Linkin Park – Download 2014 – The only band on this list that I didn’t watch their full set. The reason for that is they opened their set by playing Hybrid Theory in full. This was one of the albums that got me into rock and metal music. It was the only date on their European tour where they played the album in full and it was a very special moment. I left afterwards as there is very little post-Meteora that I like so I felt leaving after Hybrid Theory was the right decision as I didn’t want to talk about a story of two sets – now I can talk about the one time I’ve seen Linkin Park being superb
Aerosmith - Download and Calling Festivals 2014 – The only dual entry on this list, simply because on reflection I cannot decide which set I prefer. They were great at both gigs. I wasn’t sure if I’d ever get to see them live, so to see them twice in one month was ace – to see them be great twice in a month makes it even better.
Metallica – Sonisphere 2014 – this set was on the Metallica By Request tour, which was a cool idea until everyone voted for the songs they pretty much always play. I had hoped for Frayed Ends of Sanity but oh well, can’t win them all. I got to hear Whiskey In The Jar live, which was just fantastic. They also opened the set with 3 of the first 4 songs from Master of Puppets, which I loved. They reserved one song for on the day votes, which the title track from …And Justice For All won, which was a nice surprise.

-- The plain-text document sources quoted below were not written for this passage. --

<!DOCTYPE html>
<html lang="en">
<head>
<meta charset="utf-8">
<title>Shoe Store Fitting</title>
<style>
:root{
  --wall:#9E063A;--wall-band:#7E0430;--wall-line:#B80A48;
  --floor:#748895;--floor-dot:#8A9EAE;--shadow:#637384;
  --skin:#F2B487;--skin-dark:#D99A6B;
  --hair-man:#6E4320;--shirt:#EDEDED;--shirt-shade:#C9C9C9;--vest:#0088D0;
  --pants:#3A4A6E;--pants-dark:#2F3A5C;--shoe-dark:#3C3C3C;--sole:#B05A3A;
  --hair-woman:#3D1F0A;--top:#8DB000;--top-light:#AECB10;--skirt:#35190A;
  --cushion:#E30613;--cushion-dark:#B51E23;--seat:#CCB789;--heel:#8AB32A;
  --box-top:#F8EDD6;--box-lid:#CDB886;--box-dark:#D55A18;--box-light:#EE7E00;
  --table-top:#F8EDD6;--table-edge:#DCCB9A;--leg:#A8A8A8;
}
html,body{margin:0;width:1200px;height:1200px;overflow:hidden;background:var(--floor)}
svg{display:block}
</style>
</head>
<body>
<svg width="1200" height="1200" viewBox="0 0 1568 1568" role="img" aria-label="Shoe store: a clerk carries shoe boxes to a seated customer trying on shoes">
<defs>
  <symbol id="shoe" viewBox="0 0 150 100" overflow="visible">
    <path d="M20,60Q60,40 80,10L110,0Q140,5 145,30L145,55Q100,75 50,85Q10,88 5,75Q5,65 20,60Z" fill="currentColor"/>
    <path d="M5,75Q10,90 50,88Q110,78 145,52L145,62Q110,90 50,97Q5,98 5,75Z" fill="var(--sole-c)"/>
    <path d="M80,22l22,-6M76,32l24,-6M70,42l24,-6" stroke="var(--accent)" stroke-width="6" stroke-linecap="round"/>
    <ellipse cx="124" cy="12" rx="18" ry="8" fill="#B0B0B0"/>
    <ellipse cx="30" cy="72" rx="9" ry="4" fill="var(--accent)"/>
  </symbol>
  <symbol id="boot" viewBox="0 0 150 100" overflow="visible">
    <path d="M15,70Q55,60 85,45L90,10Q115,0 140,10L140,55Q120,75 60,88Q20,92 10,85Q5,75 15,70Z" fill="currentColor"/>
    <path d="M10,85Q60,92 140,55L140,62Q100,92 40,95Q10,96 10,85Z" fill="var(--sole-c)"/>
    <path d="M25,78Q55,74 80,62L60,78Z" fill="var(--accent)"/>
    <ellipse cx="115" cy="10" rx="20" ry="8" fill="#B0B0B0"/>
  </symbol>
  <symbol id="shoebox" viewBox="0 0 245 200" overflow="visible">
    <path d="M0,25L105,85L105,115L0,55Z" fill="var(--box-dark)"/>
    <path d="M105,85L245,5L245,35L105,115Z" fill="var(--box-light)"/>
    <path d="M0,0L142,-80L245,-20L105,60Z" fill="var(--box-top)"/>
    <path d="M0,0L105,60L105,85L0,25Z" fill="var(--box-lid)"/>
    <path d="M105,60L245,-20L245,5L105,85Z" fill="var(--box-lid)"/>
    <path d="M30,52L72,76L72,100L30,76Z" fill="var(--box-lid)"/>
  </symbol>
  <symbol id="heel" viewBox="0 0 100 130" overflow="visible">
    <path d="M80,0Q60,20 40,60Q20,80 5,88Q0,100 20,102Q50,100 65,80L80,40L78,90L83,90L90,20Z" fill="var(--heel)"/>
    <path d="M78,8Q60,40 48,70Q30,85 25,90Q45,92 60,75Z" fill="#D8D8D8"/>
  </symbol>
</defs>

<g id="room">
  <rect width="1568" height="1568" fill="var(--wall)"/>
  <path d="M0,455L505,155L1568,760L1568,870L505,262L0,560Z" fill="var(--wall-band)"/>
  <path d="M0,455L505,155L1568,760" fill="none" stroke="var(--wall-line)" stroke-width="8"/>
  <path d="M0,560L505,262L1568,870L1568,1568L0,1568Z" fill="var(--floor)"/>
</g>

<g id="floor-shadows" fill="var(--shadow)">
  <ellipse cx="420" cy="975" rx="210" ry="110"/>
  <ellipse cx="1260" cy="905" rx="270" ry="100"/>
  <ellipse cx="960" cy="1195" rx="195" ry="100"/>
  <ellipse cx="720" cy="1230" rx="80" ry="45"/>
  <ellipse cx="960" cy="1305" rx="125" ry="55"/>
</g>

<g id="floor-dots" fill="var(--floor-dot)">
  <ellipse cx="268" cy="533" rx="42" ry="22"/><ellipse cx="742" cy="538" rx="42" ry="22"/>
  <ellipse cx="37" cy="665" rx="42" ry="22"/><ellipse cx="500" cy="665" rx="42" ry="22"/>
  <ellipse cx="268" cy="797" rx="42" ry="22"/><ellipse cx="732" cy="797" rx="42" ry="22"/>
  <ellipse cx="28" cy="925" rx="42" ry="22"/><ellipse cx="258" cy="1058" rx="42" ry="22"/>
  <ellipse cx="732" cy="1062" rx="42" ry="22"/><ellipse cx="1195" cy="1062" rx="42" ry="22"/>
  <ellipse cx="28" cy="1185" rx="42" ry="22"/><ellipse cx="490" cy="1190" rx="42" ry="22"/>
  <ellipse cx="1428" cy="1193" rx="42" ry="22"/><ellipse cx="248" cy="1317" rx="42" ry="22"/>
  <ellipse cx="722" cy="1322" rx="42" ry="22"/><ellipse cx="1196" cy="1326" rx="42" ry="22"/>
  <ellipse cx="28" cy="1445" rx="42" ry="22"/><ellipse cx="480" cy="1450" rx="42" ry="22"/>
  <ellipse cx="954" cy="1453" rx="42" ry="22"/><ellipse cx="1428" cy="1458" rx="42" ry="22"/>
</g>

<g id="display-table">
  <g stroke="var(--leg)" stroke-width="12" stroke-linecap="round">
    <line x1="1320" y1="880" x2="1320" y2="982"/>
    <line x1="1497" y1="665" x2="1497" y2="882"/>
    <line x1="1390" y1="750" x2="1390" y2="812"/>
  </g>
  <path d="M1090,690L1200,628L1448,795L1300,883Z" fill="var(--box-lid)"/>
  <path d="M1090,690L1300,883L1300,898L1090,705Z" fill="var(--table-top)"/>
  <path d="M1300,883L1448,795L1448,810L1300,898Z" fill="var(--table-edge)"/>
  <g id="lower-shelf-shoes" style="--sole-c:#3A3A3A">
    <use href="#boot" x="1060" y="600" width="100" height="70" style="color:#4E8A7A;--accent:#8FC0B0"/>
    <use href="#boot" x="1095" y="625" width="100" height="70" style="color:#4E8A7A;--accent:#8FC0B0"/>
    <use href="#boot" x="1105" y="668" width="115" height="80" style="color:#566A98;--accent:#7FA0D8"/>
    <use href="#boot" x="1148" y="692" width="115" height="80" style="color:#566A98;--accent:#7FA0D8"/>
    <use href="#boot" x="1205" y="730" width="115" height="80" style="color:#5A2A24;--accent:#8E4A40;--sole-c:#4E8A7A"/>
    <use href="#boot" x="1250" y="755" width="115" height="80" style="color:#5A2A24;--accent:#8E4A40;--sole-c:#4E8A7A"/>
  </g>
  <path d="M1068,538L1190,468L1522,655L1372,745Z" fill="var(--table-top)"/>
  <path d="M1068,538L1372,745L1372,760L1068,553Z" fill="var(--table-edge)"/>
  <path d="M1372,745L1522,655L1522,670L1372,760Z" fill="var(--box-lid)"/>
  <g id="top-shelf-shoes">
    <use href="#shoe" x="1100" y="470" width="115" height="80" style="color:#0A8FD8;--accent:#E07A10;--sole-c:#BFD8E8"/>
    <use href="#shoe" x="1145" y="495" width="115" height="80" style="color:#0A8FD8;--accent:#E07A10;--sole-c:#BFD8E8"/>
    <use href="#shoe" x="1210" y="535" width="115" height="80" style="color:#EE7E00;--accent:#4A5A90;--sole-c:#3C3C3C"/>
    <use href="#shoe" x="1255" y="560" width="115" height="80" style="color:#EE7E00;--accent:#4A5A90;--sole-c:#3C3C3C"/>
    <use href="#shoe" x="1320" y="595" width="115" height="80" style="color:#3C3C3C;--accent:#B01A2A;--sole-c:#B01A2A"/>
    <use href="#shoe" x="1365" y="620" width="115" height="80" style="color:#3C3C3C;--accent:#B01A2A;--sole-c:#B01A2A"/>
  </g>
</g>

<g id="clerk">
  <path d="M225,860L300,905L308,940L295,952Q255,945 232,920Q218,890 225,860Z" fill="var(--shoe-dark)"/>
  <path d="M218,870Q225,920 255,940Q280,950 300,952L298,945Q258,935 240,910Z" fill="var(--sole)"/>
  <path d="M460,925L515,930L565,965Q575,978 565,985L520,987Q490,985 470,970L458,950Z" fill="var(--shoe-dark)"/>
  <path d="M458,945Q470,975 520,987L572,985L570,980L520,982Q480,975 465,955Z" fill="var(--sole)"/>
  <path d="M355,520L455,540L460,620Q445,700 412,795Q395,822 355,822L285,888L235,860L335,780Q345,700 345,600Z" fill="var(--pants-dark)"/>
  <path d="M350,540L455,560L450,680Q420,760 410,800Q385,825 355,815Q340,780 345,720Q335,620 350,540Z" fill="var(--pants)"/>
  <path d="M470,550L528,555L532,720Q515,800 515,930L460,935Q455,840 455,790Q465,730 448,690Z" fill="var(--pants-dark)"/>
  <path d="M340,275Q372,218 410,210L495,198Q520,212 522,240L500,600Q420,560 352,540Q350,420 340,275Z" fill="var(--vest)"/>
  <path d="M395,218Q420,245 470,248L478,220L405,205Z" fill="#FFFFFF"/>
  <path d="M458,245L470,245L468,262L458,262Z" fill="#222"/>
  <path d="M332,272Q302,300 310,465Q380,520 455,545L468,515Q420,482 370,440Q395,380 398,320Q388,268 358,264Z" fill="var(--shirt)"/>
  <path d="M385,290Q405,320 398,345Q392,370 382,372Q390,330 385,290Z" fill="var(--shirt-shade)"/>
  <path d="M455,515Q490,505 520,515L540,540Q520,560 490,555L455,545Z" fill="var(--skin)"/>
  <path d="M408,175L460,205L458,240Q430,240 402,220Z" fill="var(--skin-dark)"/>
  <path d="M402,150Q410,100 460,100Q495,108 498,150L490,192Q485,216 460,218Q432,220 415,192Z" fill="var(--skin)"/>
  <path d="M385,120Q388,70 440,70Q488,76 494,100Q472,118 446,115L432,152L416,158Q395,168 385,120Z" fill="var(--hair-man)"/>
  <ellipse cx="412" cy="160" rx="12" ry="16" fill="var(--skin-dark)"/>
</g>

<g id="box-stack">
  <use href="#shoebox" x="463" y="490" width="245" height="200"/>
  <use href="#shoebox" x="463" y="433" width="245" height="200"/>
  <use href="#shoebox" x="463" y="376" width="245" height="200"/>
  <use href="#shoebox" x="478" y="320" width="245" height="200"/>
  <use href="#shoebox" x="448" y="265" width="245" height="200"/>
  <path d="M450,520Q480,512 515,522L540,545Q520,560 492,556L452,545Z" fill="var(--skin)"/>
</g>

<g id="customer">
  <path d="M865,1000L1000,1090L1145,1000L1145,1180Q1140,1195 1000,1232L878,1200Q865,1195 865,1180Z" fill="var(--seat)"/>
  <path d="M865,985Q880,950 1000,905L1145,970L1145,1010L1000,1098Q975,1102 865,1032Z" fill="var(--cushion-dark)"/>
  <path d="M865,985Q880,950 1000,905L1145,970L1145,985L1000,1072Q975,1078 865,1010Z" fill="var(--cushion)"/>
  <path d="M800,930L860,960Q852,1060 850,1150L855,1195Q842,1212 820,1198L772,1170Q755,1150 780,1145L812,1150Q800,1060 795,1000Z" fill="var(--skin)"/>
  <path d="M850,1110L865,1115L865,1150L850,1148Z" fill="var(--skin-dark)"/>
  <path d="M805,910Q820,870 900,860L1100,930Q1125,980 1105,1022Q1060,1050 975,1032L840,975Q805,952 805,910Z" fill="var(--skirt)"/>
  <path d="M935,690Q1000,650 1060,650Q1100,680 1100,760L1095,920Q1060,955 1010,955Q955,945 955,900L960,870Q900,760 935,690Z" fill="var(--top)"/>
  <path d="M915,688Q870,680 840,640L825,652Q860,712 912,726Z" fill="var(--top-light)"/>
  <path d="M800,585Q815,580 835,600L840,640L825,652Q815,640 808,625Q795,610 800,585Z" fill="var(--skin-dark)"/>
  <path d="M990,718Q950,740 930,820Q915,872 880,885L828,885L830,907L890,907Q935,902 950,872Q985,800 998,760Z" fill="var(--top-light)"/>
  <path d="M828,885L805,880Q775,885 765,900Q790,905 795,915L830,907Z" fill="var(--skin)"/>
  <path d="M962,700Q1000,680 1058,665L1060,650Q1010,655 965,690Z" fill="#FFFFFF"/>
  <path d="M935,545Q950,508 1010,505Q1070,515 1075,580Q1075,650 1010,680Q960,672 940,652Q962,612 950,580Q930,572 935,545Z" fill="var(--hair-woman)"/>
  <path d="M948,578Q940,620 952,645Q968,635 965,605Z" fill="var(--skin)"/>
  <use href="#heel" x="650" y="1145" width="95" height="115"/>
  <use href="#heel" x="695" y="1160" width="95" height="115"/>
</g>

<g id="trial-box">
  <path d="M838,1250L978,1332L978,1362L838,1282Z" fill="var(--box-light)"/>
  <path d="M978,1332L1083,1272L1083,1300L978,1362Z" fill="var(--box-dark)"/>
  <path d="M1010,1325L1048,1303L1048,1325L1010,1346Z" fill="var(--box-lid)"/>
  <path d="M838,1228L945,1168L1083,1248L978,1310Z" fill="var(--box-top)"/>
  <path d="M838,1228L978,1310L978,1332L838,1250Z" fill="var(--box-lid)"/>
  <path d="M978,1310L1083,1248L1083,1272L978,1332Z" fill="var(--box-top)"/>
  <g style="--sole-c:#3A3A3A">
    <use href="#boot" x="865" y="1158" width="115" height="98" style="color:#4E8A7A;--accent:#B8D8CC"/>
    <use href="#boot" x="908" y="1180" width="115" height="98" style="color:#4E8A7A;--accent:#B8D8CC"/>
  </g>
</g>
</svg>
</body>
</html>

A Day To Remember – Download 2015 – I had gone to see them in Portsmouth in 2014 and the gig was fantastic and would have made my top gigs of the year list until someone jumped off the balcony, cutting things short. This set was superb and I could see them rising up the bill further. Future headliner? Quite possible.
Muse – Download 2015 – My only headliner entry from Download 2015. There were a lot of fantastic sets from this weekend but Muse were my band of the weekend. I think the week before this set, they head released their album Drones, which was excellent. This set was almost as good as their Reading one from 2011, which was my benchmark for them. In their encore came a nice surprise. All the sets had Starlight in the encore which is a fantastic song. It was dropped for Download and replaced by Plug In Baby, the song which got me into Muse. I was giddy when that happened.

And that is my festival sets blog. I could have included so many more. I did consider writing several blogs and highlighting the best sets from festivals but that would probably be 4 blogs on its own. Out of the headline sets I’ve discussed here, I have picked what I think are my five favourite. This was a tough list to make. Given the amount of words written about them, it probably won’t come as much of a surprise that Metallica feature twice.,

5. Metallica – Download 2006
4. Muse – Reading 2011
3. Rammstein – Wacken 2013
2. Avantasia – Wacken 2011
1. Metallica – Sonisphere 2011

Part four of this series will be coming very soon. Links to Parts 1 and 2 should be available on the right hand side of this blog (admittedly a lot further up the page), or you can click these helpful links!

Part 1 – The Wedgewood Rooms
Part 2 – Outdoor and Stadium Shows

Part 4 will be the first part of my London entry – the first 5 years of the gigs I went to in London. That will be coming soon!